Today, I thought I would speed up the process by leaving my cell before my name was called. My thought was that my family would not have to wait as long. Surprisingly, I did not have trouble getting an escort and was strip searched without much delay. However, I was then told that my visitor had not been processed yet, and I had to wait back at gate 5. I waited for about an hour until a guard came looking for me. My father had already been processed and had been waiting nearly 30 minutes just in the visiting room. So much for my plan...
I did not visit in the "zoo" with everyone else today, but in a side room. The main visiting room is extremely loud and my father cannot hear well, even with hearing aids. For this disability, he has been given permission to use one of these rooms. It is much better visiting with family there. The noise in the main room is almost maddening to deal with. It can be so loud that you have to lean over the table and yell at each other to be heard. Visitors often complain of getting headaches or earaches from the loud yelling among over a hundred people in the basement visiting room. My father would never be able to hear me under such circumstances.
Upon seeing my father, I gave him a big bear hug. It was good to see him, and although I like to see my mother and sister as well, I was glad he was alone today. My father tends to be a thoughtful, quiet person in contrast to my mother, who is very social and talkative. When they come together, she will dominate conversation.
During my teen years, my father and I did not get along well, and our relationship was distant. Since my arrest though, this has changed. He is no longer the authoritarian, stern parent, and I am no longer the youth wanting to break free and be independent. We are on equal footing now, as adults, and I have noticed even from prison, that we share a lot in common. We have many similar interests, opinions, and values. Our personalities are also alike in many ways. I get along well with my father now, and it was good to talk to him, one on one. I wish we could have had a better relationship before my arrest, and I am saddened by all the years that have went by that we could not share time together.
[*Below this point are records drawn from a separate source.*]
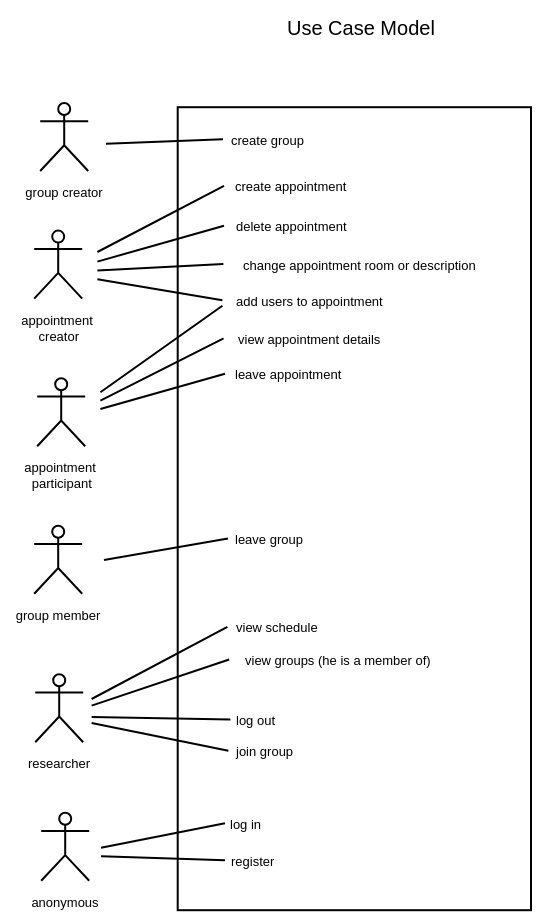
<!DOCTYPE html>
<html lang="en">
<head>
<meta charset="utf-8">
<title>Use Case Model</title>
<style>
:root { --paper: #ffffff; --ink: #000000; }
* { box-sizing: border-box; }
html, body { margin: 0; padding: 0; background: var(--paper); }
.diagram {
  position: relative; width: 544px; height: 924px; overflow: hidden;
  background: var(--paper); color: var(--ink);
  font: 13px/16px "Liberation Sans", Arial, sans-serif;
}
.diagram h1 {
  position: absolute; left: 287px; top: 16px; margin: 0;
  font-size: 20px; line-height: 24px; font-weight: 400; white-space: nowrap;
}
.drawing { position: absolute; inset: 0; fill: none; stroke: var(--ink); stroke-width: 2; }
.actors, .use-cases { margin: 0; padding: 0; list-style: none; }
.actors li, .use-cases li { position: absolute; left: var(--x); top: var(--y); white-space: nowrap; }
.actors li { transform: translateX(-50%); text-align: center; }
</style>
</head>
<body>
<main class="diagram">
  <h1>Use Case Model</h1>

  <svg class="drawing" width="544" height="924" viewBox="0 0 544 924" aria-hidden="true">
    <defs>
      <g id="actor">
        <circle cx="0" cy="6" r="6"/>
        <path d="M0 12V42.3M-24 18.3H24M-24 68L0 42.3L24 68"/>
      </g>
    </defs>
    <rect class="system-boundary" x="177.7" y="107.2" width="353.3" height="803"/>
    <g class="actor-figures">
      <use href="#actor" x="64.2" y="103"/>
      <use href="#actor" x="58.2" y="230.6"/>
      <use href="#actor" x="61.2" y="378.2"/>
      <use href="#actor" x="58.2" y="525.7"/>
      <use href="#actor" x="59.2" y="674.2"/>
      <use href="#actor" x="65.2" y="812.8"/>
    </g>
    <g class="associations">
      <path d="M106 143.7L223 139.2"/>
      <path d="M97.4 252L224 185.8M97.4 261.6L224 225.8M97.4 270.6L223.4 264M97.4 279.2L222.4 300.2"/>
      <path d="M100.4 392.3L222.4 305.8M100.4 400.6L223.6 338.4M100.4 409L225 373.8"/>
      <path d="M104 560L228 538.5"/>
      <path d="M91.6 699L227.4 626.8M91.6 705.6L229.2 659.5M91.6 717L230.4 719.6M91.6 723L228.4 750.8"/>
      <path d="M101 847.8L225 823.2M101 856.2L225 860.2"/>
    </g>
  </svg>

  <ul class="actors">
    <li style="--x:64px;--y:185px">group creator</li>
    <li style="--x:57px;--y:313px">appointment<br>&nbsp;creator</li>
    <li style="--x:60px;--y:460px">appointment<br>&nbsp;participant</li>
    <li style="--x:58px;--y:608px">group member</li>
    <li style="--x:59px;--y:756px">researcher</li>
    <li style="--x:65px;--y:895px">anonymous</li>
  </ul>

  <ul class="use-cases">
    <li style="--x:231px;--y:133px">create group</li>
    <li style="--x:235px;--y:179px">create appointment</li>
    <li style="--x:236px;--y:219px">delete appointment</li>
    <li style="--x:243px;--y:258px">change appointment room or description</li>
    <li style="--x:236px;--y:294px">add users to appointment</li>
    <li style="--x:238px;--y:332px">view appointment details</li>
    <li style="--x:235px;--y:367px">leave appointment</li>
    <li style="--x:235px;--y:532px">leave group</li>
    <li style="--x:236px;--y:620px">view schedule</li>
    <li style="--x:245px;--y:653px">view groups (he is a member of)</li>
    <li style="--x:236px;--y:713px">log out</li>
    <li style="--x:236px;--y:744px">join group</li>
    <li style="--x:230px;--y:817px">log in</li>
    <li style="--x:231px;--y:854px">register</li>
  </ul>
</main>
</body>
</html>
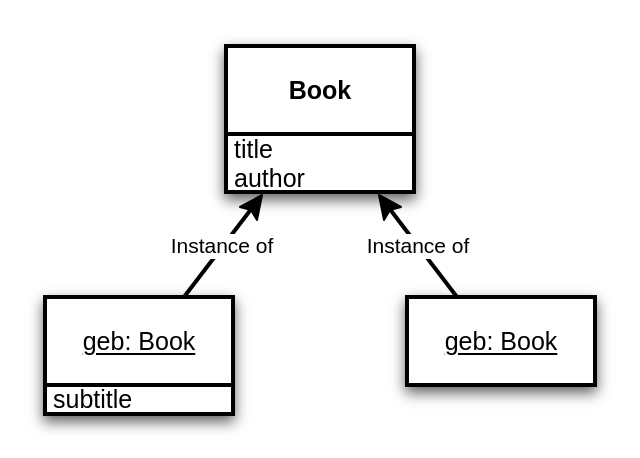
<!DOCTYPE html>
<html lang="en">
<head>
<meta charset="utf-8">
<title>Class and instances diagram</title>
<style>
:root { --ink: #000; --paper: #fff; --shadow: rgba(0, 0, 0, .62); }
* { box-sizing: border-box; margin: 0; padding: 0; }
html, body { width: 640px; height: 458px; overflow: hidden; background: var(--paper); }
.diagram {
  position: relative; width: 640px; height: 458px; overflow: hidden;
  background: var(--paper); color: var(--ink);
  font: 25px/29px "Liberation Sans", Arial, sans-serif;
}
.node {
  position: absolute; width: 192px;
  border: 4px solid var(--ink); background: var(--paper);
  box-shadow: 0 6px 13px var(--shadow);
}
.node-class { left: 224px; top: 44px; height: 150px; }
.node-extended { left: 43px; top: 295px; height: 121px; }
.node-plain { left: 405px; top: 295px; height: 92px; }
.name {
  display: flex; align-items: center; justify-content: center;
  height: 84px; font-size: 25px; font-weight: 400;
}
.node-class .name { font-weight: 700; }
.instance { text-decoration: underline; text-decoration-thickness: 2px; text-underline-offset: 3px; }
.attributes { list-style: none; border-top: 4px solid var(--ink); padding-left: 6px; }
.node-class .attributes { margin-top: 0; }
.node-class .attributes li { height: 29px; line-height: 27px; }
.node-extended .attributes li { height: 25px; line-height: 25px; }
.connectors { position: absolute; left: 0; top: 0; }
.relation {
  position: absolute; top: 234px; width: 106px; height: 25px;
  background: var(--paper); font-size: 21px; line-height: 24px;
  text-align: center; white-space: nowrap;
}
.relation-left { left: 169px; }
.relation-right { left: 365px; }
</style>
</head>
<body>
<main class="diagram">
  <section class="node node-class">
    <h1 class="name">Book</h1>
    <ul class="attributes"><li>title</li><li>author</li></ul>
  </section>
  <section class="node node-extended">
    <h2 class="name"><span class="instance">geb: Book</span></h2>
    <ul class="attributes"><li>subtitle</li></ul>
  </section>
  <section class="node node-plain">
    <h2 class="name"><span class="instance">geb: Book</span></h2>
  </section>
  <svg class="connectors" width="640" height="458" viewBox="0 0 640 458" aria-hidden="true">
    <defs>
      <g id="instance-arrow">
        <line x1="184" y1="297" x2="252" y2="208" stroke="currentColor" stroke-width="4"/>
        <polygon points="262,195 257,220 251,210 240,207" fill="currentColor" stroke="currentColor" stroke-width="2" stroke-linejoin="round"/>
      </g>
    </defs>
    <use href="#instance-arrow"/>
    <use href="#instance-arrow" transform="translate(641 0) scale(-1 1)"/>
  </svg>
  <p class="relation relation-left">Instance of</p>
  <p class="relation relation-right">Instance of</p>
</main>
</body>
</html>
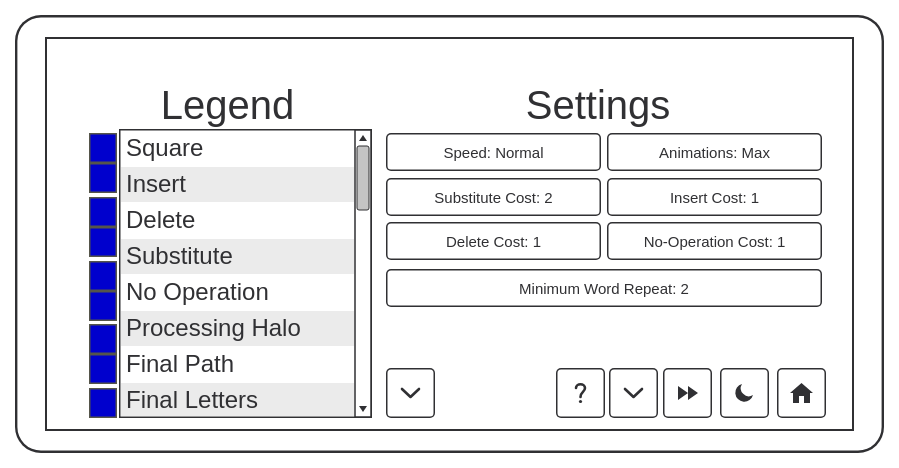
<!DOCTYPE html>
<html lang="en">
<head>
<meta charset="utf-8">
<title>Legend and Settings</title>
<style>
:root {
  --ink: #303033;
  --paper: #fff;
  --stripe: #ebebeb;
  --swatch: #0000cd;
  --swatch-line: #55554a;
  --thumb: #c4c4c4;
}
* { box-sizing: border-box; margin: 0; padding: 0; }
body {
  width: 899px; height: 468px; overflow: hidden; padding: 15px;
  background: var(--paper); color: var(--ink);
  font-family: "Liberation Sans", Arial, sans-serif;
}
svg { display: block; }
.device {
  width: 869px; height: 438px; padding: 22px 30px;
  border-radius: 26px; box-shadow: inset 0 0 0 2.4px var(--ink);
}
.screen {
  width: 809px; height: 394px; padding: 45px 0 0 44px;
  box-shadow: inset 0 0 0 2px var(--ink);
  display: grid; grid-template-columns: 283px 440px; column-gap: 14px; align-content: start;
}
h2 { height: 47px; font-size: 40px; font-weight: 400; line-height: 46px; text-align: center; }
.legend h2 { padding-right: 6px; }
.settings h2 { padding-right: 16px; }

.legend-body { display: flex; gap: 2px; height: 289px; }
.swatches { width: 28px; padding-top: 4px; display: flex; flex-direction: column; justify-content: space-between; }
.swatch {
  display: block; height: 30px; background: var(--swatch);
  box-shadow: inset 0 0 0 1.5px var(--swatch-line);
}
.swatch:last-child:first-child { height: 30px; }
.list { width: 253px; display: flex; box-shadow: inset 0 0 0 1.5px var(--ink); }
.entries {
  flex: 1; padding: 2px 0 2px 2px; list-style: none;
  display: flex; flex-direction: column; gap: 1px;
}
.entries li { height: 35px; padding-left: 5px; font-size: 24px; line-height: 33px; white-space: nowrap; }
.entries li:nth-child(even) { background: var(--stripe); }
.entries li:last-child { height: 33px; }

.button {
  display: flex; align-items: center; justify-content: center;
  border-radius: 5px; box-shadow: inset 0 0 0 1.5px var(--ink);
  color: inherit; text-decoration: none; font-size: 15px;
}
.options {
  width: 436px; padding-top: 4px;
  display: grid; grid-template-columns: 215px 215px; column-gap: 6px;
  grid-template-rows: 38px 7px 38px 6px 38px 9px 38px;
}
.row-2 { grid-row: 3; }
.row-3 { grid-row: 5; }
.row-4 { grid-row: 7; grid-column: 1 / 3; }
.toolbar { display: flex; margin-top: 61px; }
.tool { width: 49px; height: 50px; }
.help { margin-left: auto; margin-right: 4px; }
.skip { margin: 0 8px 0 5px; }
.theme { margin-right: 8px; }
.stroke { fill: none; stroke: var(--ink); stroke-width: 2.6; stroke-linecap: round; stroke-linejoin: round; }
.solid { fill: var(--ink); }
.frame { fill: var(--paper); stroke: var(--ink); stroke-width: 1.5; }
.thumb { fill: var(--thumb); stroke: var(--ink); }
</style>
</head>
<body>
<main class="device">
  <div class="screen">
    <section class="legend">
      <h2>Legend</h2>
      <div class="legend-body">
        <div class="swatches">
          <div><span class="swatch"></span><span class="swatch"></span></div>
          <div><span class="swatch"></span><span class="swatch"></span></div>
          <div><span class="swatch"></span><span class="swatch"></span></div>
          <div><span class="swatch"></span><span class="swatch"></span></div>
          <div><span class="swatch"></span></div>
        </div>
        <div class="list">
          <ul class="entries">
            <li>Square</li>
            <li>Insert</li>
            <li>Delete</li>
            <li>Substitute</li>
            <li>No Operation</li>
            <li>Processing Halo</li>
            <li>Final Path</li>
            <li>Final Letters</li>
          </ul>
          <svg class="scrollbar" width="18" height="289" aria-hidden="true">
            <rect class="frame" x="1" y="1" width="16" height="287"/>
            <rect class="thumb" x="3" y="17" width="12" height="64" rx="2"/>
            <polygon class="solid" points="5,12 9,6 13,12"/>
            <polygon class="solid" points="5,277 9,283 13,277"/>
          </svg>
        </div>
      </div>
    </section>
    <section class="settings">
      <h2>Settings</h2>
      <div class="options">
        <a class="button" href="#">Speed: Normal</a>
        <a class="button" href="#">Animations: Max</a>
        <a class="button row-2" href="#">Substitute Cost: 2</a>
        <a class="button row-2" href="#">Insert Cost: 1</a>
        <a class="button row-3" href="#">Delete Cost: 1</a>
        <a class="button row-3" href="#">No-Operation Cost: 1</a>
        <a class="button row-4" href="#">Minimum Word Repeat: 2</a>
      </div>
      <nav class="toolbar">
        <a class="button tool" href="#" aria-label="Collapse settings">
          <svg width="49" height="50"><path id="chevron" class="stroke" d="M16 21l8.500 8 8.500-8"/></svg>
        </a>
        <a class="button tool help" href="#" aria-label="Help">
          <svg width="49" height="50"><path class="stroke" d="M20 20C20 15 29 15 29 20C29 24 24.500 24 24.500 29"/><circle class="solid" cx="24.500" cy="33.500" r="1.600"/></svg>
        </a>
        <a class="button tool" href="#" aria-label="Collapse">
          <svg width="49" height="50"><use href="#chevron"/></svg>
        </a>
        <a class="button tool skip" href="#" aria-label="Fast forward">
          <svg width="49" height="50"><path class="solid" d="M15 18l10 7-10 7zM25 18l10 7-10 7z"/></svg>
        </a>
        <a class="button tool theme" href="#" aria-label="Dark mode">
          <svg width="49" height="50"><path class="solid" d="M22 16A9 9 0 1 0 33 27A8 8 0 0 1 22 16z"/></svg>
        </a>
        <a class="button tool" href="#" aria-label="Home">
          <svg width="49" height="50"><path class="solid" d="M24.500 15L36 25h-3v10h-6v-7h-5v7h-6v-10h-3z"/></svg>
        </a>
      </nav>
    </section>
  </div>
</main>
</body>
</html>
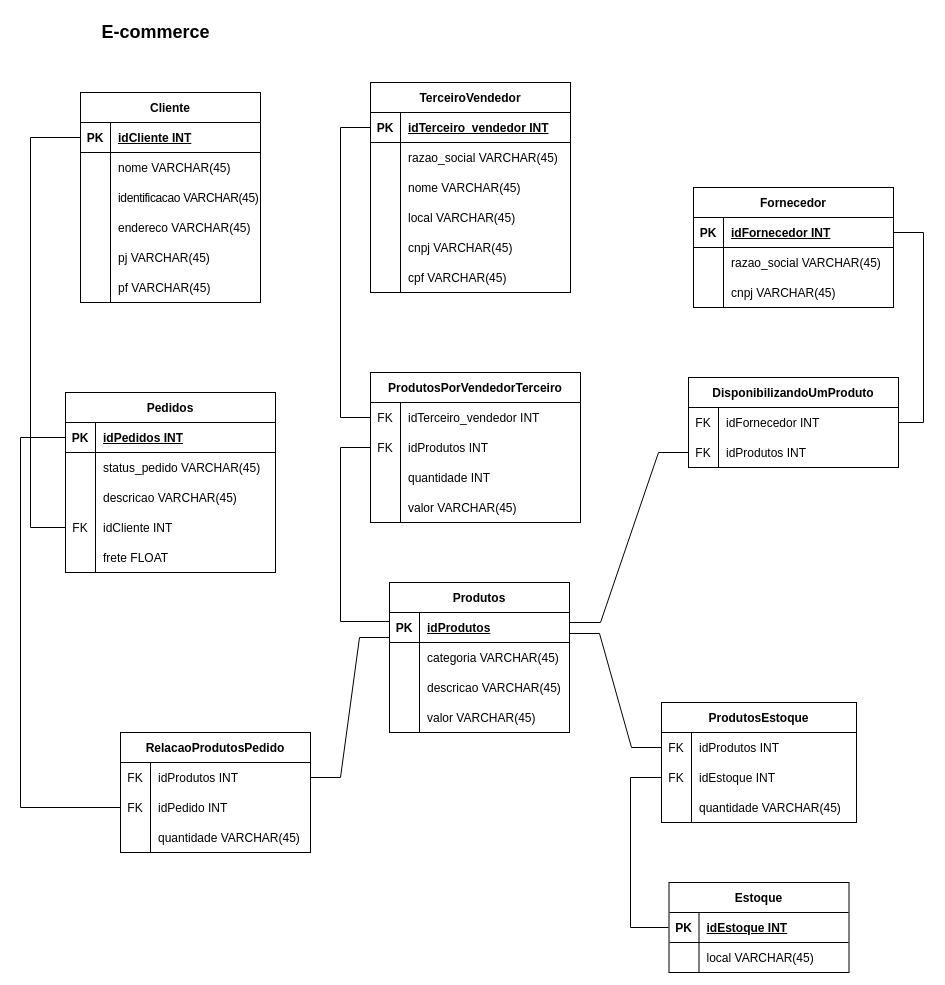
<!DOCTYPE html>
<html lang="pt-BR">
<head>
<meta charset="utf-8">
<title>E-commerce</title>
<style>
:root { --ink: #000; --paper: #fff; }
* { box-sizing: border-box; margin: 0; padding: 0; }
body { background: var(--paper); color: var(--ink); font: 12px/31px "Liberation Sans", Arial, sans-serif; overflow: hidden; }
.diagram { position: relative; width: 945px; height: 985px; overflow: hidden; }
.diagram-title { position: absolute; left: 101.5px; top: 20px; font-size: 18px; line-height: 24px; }
.relations { position: absolute; inset: 0; fill: none; stroke: var(--ink); }
.entity { position: absolute; left: var(--x); top: var(--y); width: var(--w); border: 1px solid var(--ink); background: var(--paper); }
.entity h2 { height: 29px; padding-right: 1px; font-size: 12px; text-align: center; }
.entity ul { list-style: none; }
.entity li { display: flex; height: 30px; border-top: 1px solid transparent; background-clip: padding-box; }
.entity li:first-child, .entity .pk + li { border-top-color: var(--ink); }
.key { flex: none; width: 30px; height: 30px; margin-top: -1px; padding: 1px 1px 0 0; border-right: 1px solid var(--ink); text-align: center; }
.field { flex: 1; min-width: 0; padding-left: 7px; white-space: nowrap; }
.field.tight { letter-spacing: -0.35px; }
.pk { font-weight: bold; }
.pk .field { text-decoration: underline; }
#cliente { --x: 80px; --y: 92px; --w: 181px; }
#terceiro-vendedor { --x: 370px; --y: 82px; --w: 201px; }
#fornecedor { --x: 693px; --y: 187px; --w: 201px; }
#pedidos { --x: 65px; --y: 392px; --w: 211px; }
#produtos-por-vendedor { --x: 370px; --y: 372px; --w: 211px; }
#disponibilizando { --x: 688px; --y: 377px; --w: 211px; }
#produtos { --x: 389px; --y: 582px; --w: 181px; }
#relacao-produtos-pedido { --x: 120px; --y: 732px; --w: 191px; }
#produtos-estoque { --x: 661px; --y: 702px; --w: 196px; }
#estoque { --x: 668px; --y: 882px; --w: 181px; transform: translateX(0.5px); }
</style>
</head>
<body>
<main class="diagram">
  <h1 class="diagram-title">E-commerce</h1>

  <svg class="relations" width="945" height="985" viewBox="0 0 945 985" aria-hidden="true">
    <path d="M80.5 137.5H30.5V527.5H65.5"/>
    <path d="M65.5 437.5H20.5V807.5H120.5"/>
    <path d="M370.5 127.5H340.5V417.5H370.5"/>
    <path d="M370.5 447.5H340.5V621.5H389.5"/>
    <path d="M389.5 637.5H359.5L340.5 777.5H310.5"/>
    <path d="M893.5 232.5H923.5V422.5H898.5"/>
    <path d="M569.5 622.5H600.5L658.5 452.5H688.5"/>
    <path d="M569.5 633.5H599.5L631.5 747.5H661.5"/>
    <path d="M661.5 777.5H630.5V927.5H669"/>
  </svg>

  <section class="entity" id="cliente">
    <h2>Cliente</h2>
    <ul>
      <li class="pk"><span class="key">PK</span><span class="field">idCliente INT</span></li>
      <li><span class="key"></span><span class="field">nome VARCHAR(45)</span></li>
      <li><span class="key"></span><span class="field tight">identificacao VARCHAR(45)</span></li>
      <li><span class="key"></span><span class="field">endereco VARCHAR(45)</span></li>
      <li><span class="key"></span><span class="field">pj VARCHAR(45)</span></li>
      <li><span class="key"></span><span class="field">pf VARCHAR(45)</span></li>
    </ul>
  </section>

  <section class="entity" id="terceiro-vendedor">
    <h2>TerceiroVendedor</h2>
    <ul>
      <li class="pk"><span class="key">PK</span><span class="field">idTerceiro_vendedor INT</span></li>
      <li><span class="key"></span><span class="field">razao_social VARCHAR(45)</span></li>
      <li><span class="key"></span><span class="field">nome VARCHAR(45)</span></li>
      <li><span class="key"></span><span class="field">local VARCHAR(45)</span></li>
      <li><span class="key"></span><span class="field">cnpj VARCHAR(45)</span></li>
      <li><span class="key"></span><span class="field">cpf VARCHAR(45)</span></li>
    </ul>
  </section>

  <section class="entity" id="fornecedor">
    <h2>Fornecedor</h2>
    <ul>
      <li class="pk"><span class="key">PK</span><span class="field">idFornecedor INT</span></li>
      <li><span class="key"></span><span class="field">razao_social VARCHAR(45)</span></li>
      <li><span class="key"></span><span class="field">cnpj VARCHAR(45)</span></li>
    </ul>
  </section>

  <section class="entity" id="pedidos">
    <h2>Pedidos</h2>
    <ul>
      <li class="pk"><span class="key">PK</span><span class="field">idPedidos INT</span></li>
      <li><span class="key"></span><span class="field">status_pedido VARCHAR(45)</span></li>
      <li><span class="key"></span><span class="field">descricao VARCHAR(45)</span></li>
      <li><span class="key">FK</span><span class="field">idCliente INT</span></li>
      <li><span class="key"></span><span class="field">frete FLOAT</span></li>
    </ul>
  </section>

  <section class="entity" id="produtos-por-vendedor">
    <h2>ProdutosPorVendedorTerceiro</h2>
    <ul>
      <li><span class="key">FK</span><span class="field">idTerceiro_vendedor INT</span></li>
      <li><span class="key">FK</span><span class="field">idProdutos INT</span></li>
      <li><span class="key"></span><span class="field">quantidade INT</span></li>
      <li><span class="key"></span><span class="field">valor VARCHAR(45)</span></li>
    </ul>
  </section>

  <section class="entity" id="disponibilizando">
    <h2>DisponibilizandoUmProduto</h2>
    <ul>
      <li><span class="key">FK</span><span class="field">idFornecedor INT</span></li>
      <li><span class="key">FK</span><span class="field">idProdutos INT</span></li>
    </ul>
  </section>

  <section class="entity" id="produtos">
    <h2>Produtos</h2>
    <ul>
      <li class="pk"><span class="key">PK</span><span class="field">idProdutos</span></li>
      <li><span class="key"></span><span class="field">categoria VARCHAR(45)</span></li>
      <li><span class="key"></span><span class="field">descricao VARCHAR(45)</span></li>
      <li><span class="key"></span><span class="field">valor VARCHAR(45)</span></li>
    </ul>
  </section>

  <section class="entity" id="relacao-produtos-pedido">
    <h2>RelacaoProdutosPedido</h2>
    <ul>
      <li><span class="key">FK</span><span class="field">idProdutos INT</span></li>
      <li><span class="key">FK</span><span class="field">idPedido INT</span></li>
      <li><span class="key"></span><span class="field">quantidade VARCHAR(45)</span></li>
    </ul>
  </section>

  <section class="entity" id="produtos-estoque">
    <h2>ProdutosEstoque</h2>
    <ul>
      <li><span class="key">FK</span><span class="field">idProdutos INT</span></li>
      <li><span class="key">FK</span><span class="field">idEstoque INT</span></li>
      <li><span class="key"></span><span class="field">quantidade VARCHAR(45)</span></li>
    </ul>
  </section>

  <section class="entity" id="estoque">
    <h2>Estoque</h2>
    <ul>
      <li class="pk"><span class="key">PK</span><span class="field">idEstoque INT</span></li>
      <li><span class="key"></span><span class="field">local VARCHAR(45)</span></li>
    </ul>
  </section>
</main>
</body>
</html>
My father is now 64, and on the way back to my cell I was troubled with the thought that I will probably never have a real friendship with him. If you happen to read this post Dad, Happy Fathers Day.
Posted by Paul Modrowski at 1:37 PM